Behind The Names
RUSKIN was named after John Ruskin the British author, art critic, draughtsman, watercolourist, social thinker, and philanthropist.
The name WHONNOCK is an Anglicized version of a Halkomelem word said to mean, “place where there are (always) humpback salmon” (Akrigg: British Columbia Place Names)
The English spelling of Whonnock with “NN” of today was established in the mid-1800s. When the CPR put a station at Whonnock on the new transcontinental line, they called it “Wharnock” and for a few decades the spelling “Wharnock” continued to be used by some. The post office, established in 1885 took the name Whonnock and the CPR eventually followed suit.

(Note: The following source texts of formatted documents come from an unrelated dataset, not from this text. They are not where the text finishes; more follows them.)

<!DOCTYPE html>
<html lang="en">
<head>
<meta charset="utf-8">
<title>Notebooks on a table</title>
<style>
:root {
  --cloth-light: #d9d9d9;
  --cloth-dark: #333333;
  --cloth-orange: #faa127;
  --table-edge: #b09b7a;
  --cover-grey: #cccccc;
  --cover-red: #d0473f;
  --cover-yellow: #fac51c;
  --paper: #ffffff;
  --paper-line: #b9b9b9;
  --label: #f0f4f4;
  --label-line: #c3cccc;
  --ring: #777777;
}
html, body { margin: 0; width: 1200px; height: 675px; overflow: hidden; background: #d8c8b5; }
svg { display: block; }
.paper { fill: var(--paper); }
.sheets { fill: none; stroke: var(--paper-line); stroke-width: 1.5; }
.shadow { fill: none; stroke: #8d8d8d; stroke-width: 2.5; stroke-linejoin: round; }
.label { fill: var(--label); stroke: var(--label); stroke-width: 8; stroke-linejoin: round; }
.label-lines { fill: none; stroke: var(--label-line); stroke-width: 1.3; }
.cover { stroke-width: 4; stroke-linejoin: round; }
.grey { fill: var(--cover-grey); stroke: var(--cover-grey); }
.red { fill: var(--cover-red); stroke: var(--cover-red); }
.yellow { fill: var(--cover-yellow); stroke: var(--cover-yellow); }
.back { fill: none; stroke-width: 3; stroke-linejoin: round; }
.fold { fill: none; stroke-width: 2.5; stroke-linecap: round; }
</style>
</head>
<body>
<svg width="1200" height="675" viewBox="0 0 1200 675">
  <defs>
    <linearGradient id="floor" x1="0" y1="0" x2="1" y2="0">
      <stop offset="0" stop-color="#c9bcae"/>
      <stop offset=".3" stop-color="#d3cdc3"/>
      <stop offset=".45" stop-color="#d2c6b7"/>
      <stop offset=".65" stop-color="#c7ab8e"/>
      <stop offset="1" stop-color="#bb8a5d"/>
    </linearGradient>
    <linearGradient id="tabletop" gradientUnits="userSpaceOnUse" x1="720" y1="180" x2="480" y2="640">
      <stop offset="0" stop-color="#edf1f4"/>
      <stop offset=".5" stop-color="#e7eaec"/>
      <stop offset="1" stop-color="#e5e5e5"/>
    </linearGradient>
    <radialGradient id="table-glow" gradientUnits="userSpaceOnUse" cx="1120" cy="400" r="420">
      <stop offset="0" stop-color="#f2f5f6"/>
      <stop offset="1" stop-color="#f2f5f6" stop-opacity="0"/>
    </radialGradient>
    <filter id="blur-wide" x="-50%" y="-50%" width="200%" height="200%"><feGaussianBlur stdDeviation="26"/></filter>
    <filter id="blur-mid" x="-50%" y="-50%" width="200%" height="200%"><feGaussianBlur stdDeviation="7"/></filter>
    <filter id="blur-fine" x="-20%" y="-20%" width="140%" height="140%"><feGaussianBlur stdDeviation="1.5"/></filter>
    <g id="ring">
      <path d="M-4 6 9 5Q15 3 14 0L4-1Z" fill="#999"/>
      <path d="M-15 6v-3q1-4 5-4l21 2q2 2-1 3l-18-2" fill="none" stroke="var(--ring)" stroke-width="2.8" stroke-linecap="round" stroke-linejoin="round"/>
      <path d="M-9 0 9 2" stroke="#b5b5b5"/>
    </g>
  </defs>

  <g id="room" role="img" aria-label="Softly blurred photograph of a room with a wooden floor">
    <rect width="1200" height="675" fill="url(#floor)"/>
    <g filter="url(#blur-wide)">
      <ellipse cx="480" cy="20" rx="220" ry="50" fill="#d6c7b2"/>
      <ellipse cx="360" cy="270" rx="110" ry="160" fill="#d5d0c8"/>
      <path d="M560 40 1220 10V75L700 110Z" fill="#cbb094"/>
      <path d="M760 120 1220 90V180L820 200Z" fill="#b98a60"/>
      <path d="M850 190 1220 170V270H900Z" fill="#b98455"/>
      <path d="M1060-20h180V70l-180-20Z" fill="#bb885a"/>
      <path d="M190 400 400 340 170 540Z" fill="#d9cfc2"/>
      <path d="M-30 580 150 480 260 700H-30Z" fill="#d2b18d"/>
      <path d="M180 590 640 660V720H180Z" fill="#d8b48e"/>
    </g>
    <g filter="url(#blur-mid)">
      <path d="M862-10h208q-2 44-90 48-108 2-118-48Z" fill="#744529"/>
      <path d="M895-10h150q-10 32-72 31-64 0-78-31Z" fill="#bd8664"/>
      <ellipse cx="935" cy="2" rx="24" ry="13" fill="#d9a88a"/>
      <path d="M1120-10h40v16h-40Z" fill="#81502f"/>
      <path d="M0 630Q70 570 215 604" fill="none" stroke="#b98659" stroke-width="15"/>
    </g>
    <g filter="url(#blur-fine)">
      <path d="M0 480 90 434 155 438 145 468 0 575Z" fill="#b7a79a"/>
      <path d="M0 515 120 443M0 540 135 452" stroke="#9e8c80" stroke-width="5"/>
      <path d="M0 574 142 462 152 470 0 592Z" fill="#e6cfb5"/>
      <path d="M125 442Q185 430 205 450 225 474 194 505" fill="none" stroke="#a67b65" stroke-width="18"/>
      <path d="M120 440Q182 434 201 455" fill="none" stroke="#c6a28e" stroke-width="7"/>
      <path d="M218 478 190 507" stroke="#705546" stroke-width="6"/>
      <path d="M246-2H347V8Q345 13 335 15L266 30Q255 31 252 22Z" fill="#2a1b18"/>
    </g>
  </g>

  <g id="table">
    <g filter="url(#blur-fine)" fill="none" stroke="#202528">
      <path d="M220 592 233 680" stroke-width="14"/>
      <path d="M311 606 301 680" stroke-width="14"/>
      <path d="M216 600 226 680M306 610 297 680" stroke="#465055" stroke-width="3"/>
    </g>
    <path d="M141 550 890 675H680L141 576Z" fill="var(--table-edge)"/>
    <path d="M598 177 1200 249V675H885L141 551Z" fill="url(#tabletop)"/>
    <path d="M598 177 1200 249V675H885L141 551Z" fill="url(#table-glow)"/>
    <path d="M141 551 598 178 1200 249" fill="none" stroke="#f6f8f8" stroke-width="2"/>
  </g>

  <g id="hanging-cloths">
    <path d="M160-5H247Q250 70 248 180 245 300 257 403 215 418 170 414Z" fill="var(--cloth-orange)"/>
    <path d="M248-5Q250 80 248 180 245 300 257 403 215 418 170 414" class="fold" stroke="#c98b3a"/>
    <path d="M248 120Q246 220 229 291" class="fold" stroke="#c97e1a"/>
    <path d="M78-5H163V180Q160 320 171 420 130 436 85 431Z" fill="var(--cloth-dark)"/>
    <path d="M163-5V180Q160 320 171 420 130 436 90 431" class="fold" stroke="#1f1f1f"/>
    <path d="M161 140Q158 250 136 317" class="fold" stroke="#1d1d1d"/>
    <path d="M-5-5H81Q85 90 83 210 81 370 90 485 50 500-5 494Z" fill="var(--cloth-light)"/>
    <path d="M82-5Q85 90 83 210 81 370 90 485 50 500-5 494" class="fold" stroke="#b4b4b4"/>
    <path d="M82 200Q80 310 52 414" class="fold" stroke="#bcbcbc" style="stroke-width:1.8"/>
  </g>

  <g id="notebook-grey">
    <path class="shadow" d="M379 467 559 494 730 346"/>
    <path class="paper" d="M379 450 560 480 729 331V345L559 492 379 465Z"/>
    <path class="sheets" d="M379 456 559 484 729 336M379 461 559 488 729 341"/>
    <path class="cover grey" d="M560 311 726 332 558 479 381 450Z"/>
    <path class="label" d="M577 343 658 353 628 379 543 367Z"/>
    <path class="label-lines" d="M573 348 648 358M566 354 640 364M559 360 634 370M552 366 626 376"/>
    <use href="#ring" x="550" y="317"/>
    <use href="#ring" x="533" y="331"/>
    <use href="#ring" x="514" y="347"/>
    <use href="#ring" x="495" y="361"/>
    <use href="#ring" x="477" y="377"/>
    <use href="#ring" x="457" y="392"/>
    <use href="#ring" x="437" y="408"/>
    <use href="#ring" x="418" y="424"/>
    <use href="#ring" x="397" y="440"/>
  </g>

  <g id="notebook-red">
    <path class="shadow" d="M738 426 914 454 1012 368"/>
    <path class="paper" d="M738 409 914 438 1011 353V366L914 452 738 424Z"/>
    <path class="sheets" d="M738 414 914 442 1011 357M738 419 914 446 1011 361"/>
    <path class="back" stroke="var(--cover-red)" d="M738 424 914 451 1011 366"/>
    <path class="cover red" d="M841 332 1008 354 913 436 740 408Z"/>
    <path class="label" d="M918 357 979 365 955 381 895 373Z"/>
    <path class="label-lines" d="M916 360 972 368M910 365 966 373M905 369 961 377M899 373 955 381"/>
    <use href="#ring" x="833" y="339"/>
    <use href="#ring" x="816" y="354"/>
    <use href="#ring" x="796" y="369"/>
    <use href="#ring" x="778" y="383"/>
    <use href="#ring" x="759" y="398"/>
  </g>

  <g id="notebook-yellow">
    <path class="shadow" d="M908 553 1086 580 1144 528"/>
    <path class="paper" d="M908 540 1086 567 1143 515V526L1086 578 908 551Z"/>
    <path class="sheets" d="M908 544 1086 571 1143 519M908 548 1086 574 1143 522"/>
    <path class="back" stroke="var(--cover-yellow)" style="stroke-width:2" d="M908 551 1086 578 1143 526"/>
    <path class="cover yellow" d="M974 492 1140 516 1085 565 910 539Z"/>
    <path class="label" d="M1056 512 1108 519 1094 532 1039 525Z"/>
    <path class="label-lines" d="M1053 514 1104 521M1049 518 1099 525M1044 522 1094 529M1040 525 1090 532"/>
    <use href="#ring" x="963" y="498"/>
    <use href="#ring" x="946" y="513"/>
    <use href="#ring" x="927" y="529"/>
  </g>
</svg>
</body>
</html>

In December 1939 the Canadian Permanent Committee on geographical names in Ottawa adopted the writing “Whonock” with one “N” in conformity with the spelling of the name of the Reserve. The post office and CPR subsequently used this now official spelling. Many residents refused to follow suit and continued writing Whonnock with the double “NN.”
Early in the 1960s—the war years over—a few residents took action presented a petition for the return to the old spelling to the government in Victoria and Ottawa. Of an estimated population of 644 not less than 603 signatures were collected of which 588 favoured to return to the original spelling.
The petitioners were successful and in 1969 the Committee on Geographical Names, with permission of Kwantlen First Nation, reinstated writing Whonnock with “NN”.
There is a place, not very well known, at Rivers Inlet called Whonnock at the Whonnock River. In Kwakwakawakw (Kwakiutl) people from there carried the name “Wanukw” meaning "the owner of the river" or Whonnock as it was recorded around 1882 in the church records. The surname Whonnock came from here and not from Whonnock on the Fraser.
Aside from the similarity in modern spelling there is nothing that connects these two places or the First Nations peoples who lived here and there.
The First Nations people from the Whonnock Reserve were “Whonnocks” and the non-Native population called themselves “Whonnockians.”